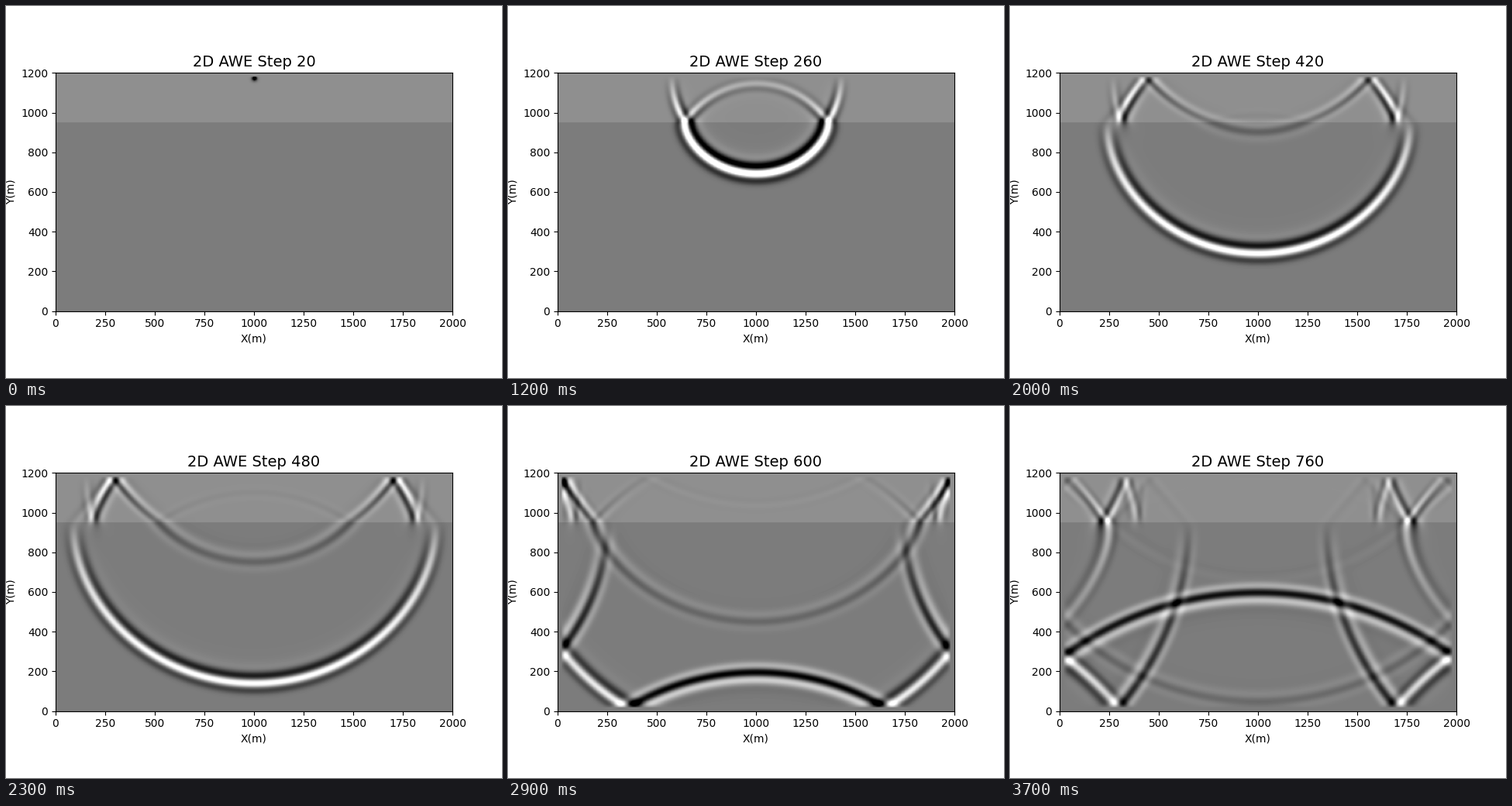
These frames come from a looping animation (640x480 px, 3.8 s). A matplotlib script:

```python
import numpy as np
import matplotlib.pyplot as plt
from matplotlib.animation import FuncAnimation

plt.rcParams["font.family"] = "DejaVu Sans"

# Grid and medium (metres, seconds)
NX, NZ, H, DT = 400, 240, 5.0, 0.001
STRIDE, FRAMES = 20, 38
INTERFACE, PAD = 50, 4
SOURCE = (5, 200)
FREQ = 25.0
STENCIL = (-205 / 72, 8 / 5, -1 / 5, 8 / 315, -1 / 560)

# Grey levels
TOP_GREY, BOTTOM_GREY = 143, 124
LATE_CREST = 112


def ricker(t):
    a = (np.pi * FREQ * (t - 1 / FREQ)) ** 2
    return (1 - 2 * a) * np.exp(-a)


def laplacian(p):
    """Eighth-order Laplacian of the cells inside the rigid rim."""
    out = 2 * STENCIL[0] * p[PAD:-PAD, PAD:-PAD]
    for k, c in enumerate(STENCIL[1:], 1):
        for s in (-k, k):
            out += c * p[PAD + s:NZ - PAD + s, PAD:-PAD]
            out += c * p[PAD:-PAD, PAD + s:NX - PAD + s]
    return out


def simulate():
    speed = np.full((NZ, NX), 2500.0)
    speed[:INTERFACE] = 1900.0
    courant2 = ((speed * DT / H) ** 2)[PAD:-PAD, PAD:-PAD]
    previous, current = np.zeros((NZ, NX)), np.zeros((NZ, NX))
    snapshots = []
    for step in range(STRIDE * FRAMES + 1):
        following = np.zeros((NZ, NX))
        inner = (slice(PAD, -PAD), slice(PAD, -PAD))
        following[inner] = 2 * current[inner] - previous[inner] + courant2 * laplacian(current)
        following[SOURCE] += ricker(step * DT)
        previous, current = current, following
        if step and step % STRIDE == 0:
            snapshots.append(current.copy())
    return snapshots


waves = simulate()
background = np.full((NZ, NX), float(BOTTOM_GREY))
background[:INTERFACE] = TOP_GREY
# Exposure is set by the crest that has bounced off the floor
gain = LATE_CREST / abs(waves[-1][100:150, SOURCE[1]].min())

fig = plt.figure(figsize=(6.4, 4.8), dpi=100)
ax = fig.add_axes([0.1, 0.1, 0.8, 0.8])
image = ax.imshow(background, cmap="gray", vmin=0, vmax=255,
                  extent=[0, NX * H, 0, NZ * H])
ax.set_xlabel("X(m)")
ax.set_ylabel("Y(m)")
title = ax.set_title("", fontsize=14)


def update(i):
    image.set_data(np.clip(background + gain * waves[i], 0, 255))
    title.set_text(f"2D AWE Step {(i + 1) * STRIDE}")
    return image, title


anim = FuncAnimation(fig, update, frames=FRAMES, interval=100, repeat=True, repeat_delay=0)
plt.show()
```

• **Required work**
Copy each line of the data that contains the word "INTERFACE", leaving the other lines out.

• **Response below**
INTERFACE, PAD = 50, 4
    speed[:INTERFACE] = 1900.0
background[:INTERFACE] = TOP_GREY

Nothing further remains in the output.